How to construct and solve composite systems

If your system of polynomials is given as a composition of several systems, you can exploit this in HomotopyContinuation.jl.

### Composition of two systems

If $f$ and $g$ are your systems, and you want to solve $f \circ g$, then you can do this by

solve(f ∘ g)


For instance, if

$$f = \begin{bmatrix} ab - 2\\ ac- 1\end{bmatrix}, \quad g = \begin{bmatrix}x + y\\ y + 3\\ x + 2\end{bmatrix},$$

then you solve $f\circ g$ by

julia> @polyvar a b c x y
julia> f = [a * b - 2, a * c- 1]
julia> g = [x + y, y + 3, x + 2]
julia> solve(f ∘ g)
Result with 2 solutions
==================================
• 2 non-singular solutions (2 real)
• 0 singular solutions (0 real)
• 4 paths tracked
• random seed: 446964


### Composition of several systems

You can also iterate the above process:

julia> @polyvar u v
julia> h = [u^2 - 1, u + v - 2]
julia> solve(f ∘ g ∘ h)
Result with 4 solutions
==================================
• 4 non-singular solutions (2 real)
• 0 singular solutions (0 real)
• 12 paths tracked
• random seed: 386832


### Systems with parameters

You can also track a parameter homotopy in a composite system.

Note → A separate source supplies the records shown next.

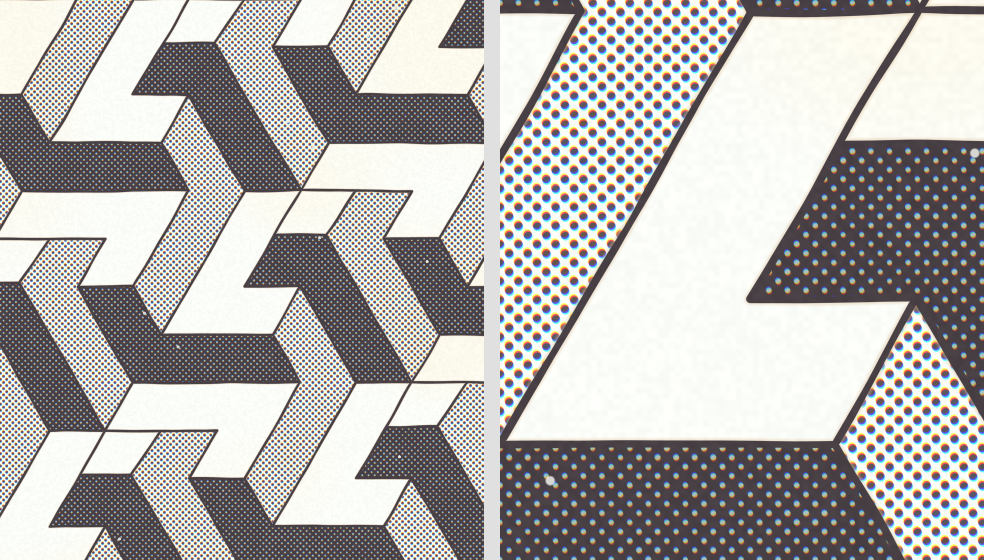
Left, the full canvas; right, a detail of the centre.
Give the GLSL for this pattern, as a WebGL 2 fragment shader.

```glsl
#version 300 es
precision highp float;

uniform vec2 u_resolution;
out vec4 outColor;

const float SIDE = 0.0995;       // lattice unit, in canvas heights
const float ROW = 0.861;         // row height, in lattice units
const float LINE = 0.022;        // half width of the outlines
const float PITCH = 0.111;       // halftone spacing
const vec2 ANCHOR = vec2(0.5365, 0.6595);

const vec3 PAPER = vec3(0.985, 0.992, 0.975);
const vec3 CREAM = vec3(0.99, 0.98, 0.93);
const vec3 INK = vec3(0.28, 0.25, 0.265);
const vec3 BROWN = vec3(0.46, 0.37, 0.31);
const vec3 SLATE = vec3(0.36, 0.38, 0.45);
const vec3 TAN = vec3(0.87, 0.76, 0.62);
const vec3 MIST = vec3(0.69, 0.73, 0.75);

const int WHITE = 0;
const int LIGHT = 1;
const int DARK = 2;

float hash(vec2 p) {
    vec3 q = fract(vec3(p.xyx) * 0.1031);
    q += dot(q, q.yzx + 33.33);
    return fract((q.x + q.y) * q.z);
}

float noise(vec2 p) {
    vec2 i = floor(p), f = fract(p);
    f = f * f * (3.0 - 2.0 * f);
    return mix(mix(hash(i), hash(i + vec2(1, 0)), f.x),
               mix(hash(i + vec2(0, 1)), hash(i + vec2(1, 1)), f.x), f.y);
}

vec2 toPlane(vec2 v) { return vec2(v.x + 0.5 * v.y, v.y * ROW); }
vec2 toLattice(vec2 p) { float b = p.y / ROW; return vec2(p.x - 0.5 * b, b); }

// Adds one polygon: keeps the nearest outline and the tone of the shape around q
void stamp(vec2 q, vec2 v[6], int fill, inout float edge, inout int tone) {
    bool inside = false;
    vec2 a = toPlane(v[5] - q);
    for (int i = 0; i < 6; i++) {
        vec2 b = toPlane(v[i] - q);
        vec2 e = b - a;
        float t = clamp(-dot(a, e) / max(dot(e, e), 1e-6), 0.0, 1.0);
        edge = min(edge, length(a + e * t));
        if ((a.y > 0.0) != (b.y > 0.0) && a.x - e.x * a.y / e.y > 0.0) inside = !inside;
        a = b;
    }
    if (inside) tone = fill;
}

// The seven shapes that fill one cell of the lattice
void drawCell(vec2 q, inout float edge, inout int tone) {
    stamp(q, vec2[6](vec2(-1, 0), vec2(0, 0), vec2(-2, 2), vec2(-1, 2), vec2(-2, 3), vec2(-4, 3)), WHITE, edge, tone);
    stamp(q, vec2[6](vec2(1, -1), vec2(4, -1), vec2(2, 1), vec2(1, 1), vec2(2, 0), vec2(0, 0)), WHITE, edge, tone);
    stamp(q, vec2[6](vec2(0, 0), vec2(1, 0), vec2(0, 0.92), vec2(-0.92, 0.92), vec2(0, 0), vec2(0, 0)), WHITE, edge, tone);
    stamp(q, vec2[6](vec2(1, 0), vec2(2, 0), vec2(1, 1), vec2(1, 3), vec2(0, 4), vec2(0, 0.92)), LIGHT, edge, tone);
    stamp(q, vec2[6](vec2(-1, -2), vec2(-1, 0), vec2(-4, 3), vec2(-4, 2), vec2(-2, 0), vec2(-2, -1)), LIGHT, edge, tone);
    stamp(q, vec2[6](vec2(-0.92, 0.92), vec2(0, 0.92), vec2(0, 4), vec2(-1, 4), vec2(-1, 2), vec2(-2, 2)), DARK, edge, tone);
    stamp(q, vec2[6](vec2(1, 1), vec2(2, 1), vec2(2, 2), vec2(4, 2), vec2(4, 3), vec2(1, 3)), DARK, edge, tone);
}

// Staggered dot screen; returns coverage from 0 to 1
float dots(vec2 p, float radius, float soft) {
    vec2 g = p / PITCH;
    vec2 a = fract(g) - 0.5, b = fract(g + 0.5) - 0.5;
    float d = (min(length(a), length(b)) - radius) * PITCH;
    return 1.0 - smoothstep(-soft, soft, d);
}

// Dot screen with slightly misregistered colour plates
vec3 plates(vec2 p, float radius, float soft, float slip) {
    vec2 s = vec2(0.4, 1.0) * slip;
    return vec3(dots(p - s, radius, soft), dots(p, radius, soft), dots(p + s, radius, soft));
}

void main() {
    float pixel = 1.0 / (u_resolution.y * SIDE);
    vec2 p = (gl_FragCoord.xy / u_resolution.y - ANCHOR) / SIDE;
    p.y = -p.y;

    // Fold into one cell, with a faint hand-drawn wobble
    vec2 wobble = vec2(noise(p * 1.7), noise(p * 1.7 + 40.0)) - 0.5;
    vec2 q = toLattice(p + 0.03 * wobble);
    float column = round(q.x / 6.0);
    q += column * vec2(-6, 1);
    q.y -= 4.0 * round(q.y / 4.0);

    float edge = 1e3;
    int tone = WHITE;
    for (int i = -1; i <= 1; i++)
        for (int j = -1; j <= 1; j++)
            drawCell(q - vec2(6 * i, 4 * j - i), edge, tone);

    // Paper and halftone fills
    float soft = 0.7 * pixel;
    vec3 paper = mix(PAPER, CREAM, smoothstep(0.45, 0.8, noise(p * 0.4 + 7.0)));
    vec3 color = paper;
    if (tone == LIGHT) {
        vec3 dotInk = mix(BROWN, SLATE, noise(p * 6.0));
        color = mix(paper, dotInk * 0.9, plates(p, 0.23, soft, 0.009));
    } else if (tone == DARK) {
        float size = 0.13 + 0.04 * noise(p * 5.0);
        color = mix(INK, MIST, plates(p, size, soft, 0.007));
    }

    // Warm fringe, outline, fine grain and rare specks
    float fringe = 1.0 - smoothstep(LINE, LINE + 0.025, edge);
    if (tone != DARK) color = mix(color, TAN, 0.4 * fringe);
    float width = LINE + 0.006 * (noise(p * 4.0) - 0.5);
    color = mix(color, INK, 1.0 - smoothstep(width - soft, width + soft, edge));
    color += 0.03 * (noise(p * 30.0) - 0.5);
    vec2 speckCell = floor(p * 2.0);
    vec2 speck = fract(p * 2.0) - 0.3 - 0.4 * hash(speckCell + 90.0);
    float worn = step(0.97, hash(speckCell)) * (1.0 - smoothstep(0.04, 0.07, length(speck)));
    color = mix(color, paper, 0.8 * worn);
    outColor = vec4(clamp(color, 0.0, 1.0), 1.0);
}
```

If

$$f = \begin{bmatrix} ab - q\\ ac - p\end{bmatrix}, \quad g = \begin{bmatrix}x + y\\ y + 3\\ x + 2\end{bmatrix},$$

and you want to track solutions from $(p,q) = (1, 2)$ to $(p,q) = (2, 3)$, this is how it works:

julia> res = solve(f ∘ g)
julia> @polyvar p q
julia> f2 = [a * b - q, a * c - p]
julia> res2 = solve(f2 ∘ g, solutions(res), parameters=[p, q], p₁=[1, 2], p₀=[2, 3])
Result with 2 solutions
==================================
• 2 non-singular solutions (2 real)
• 0 singular solutions (0 real)
• 2 paths tracked
• random seed: 48821


It does not matter at which level the parameters are.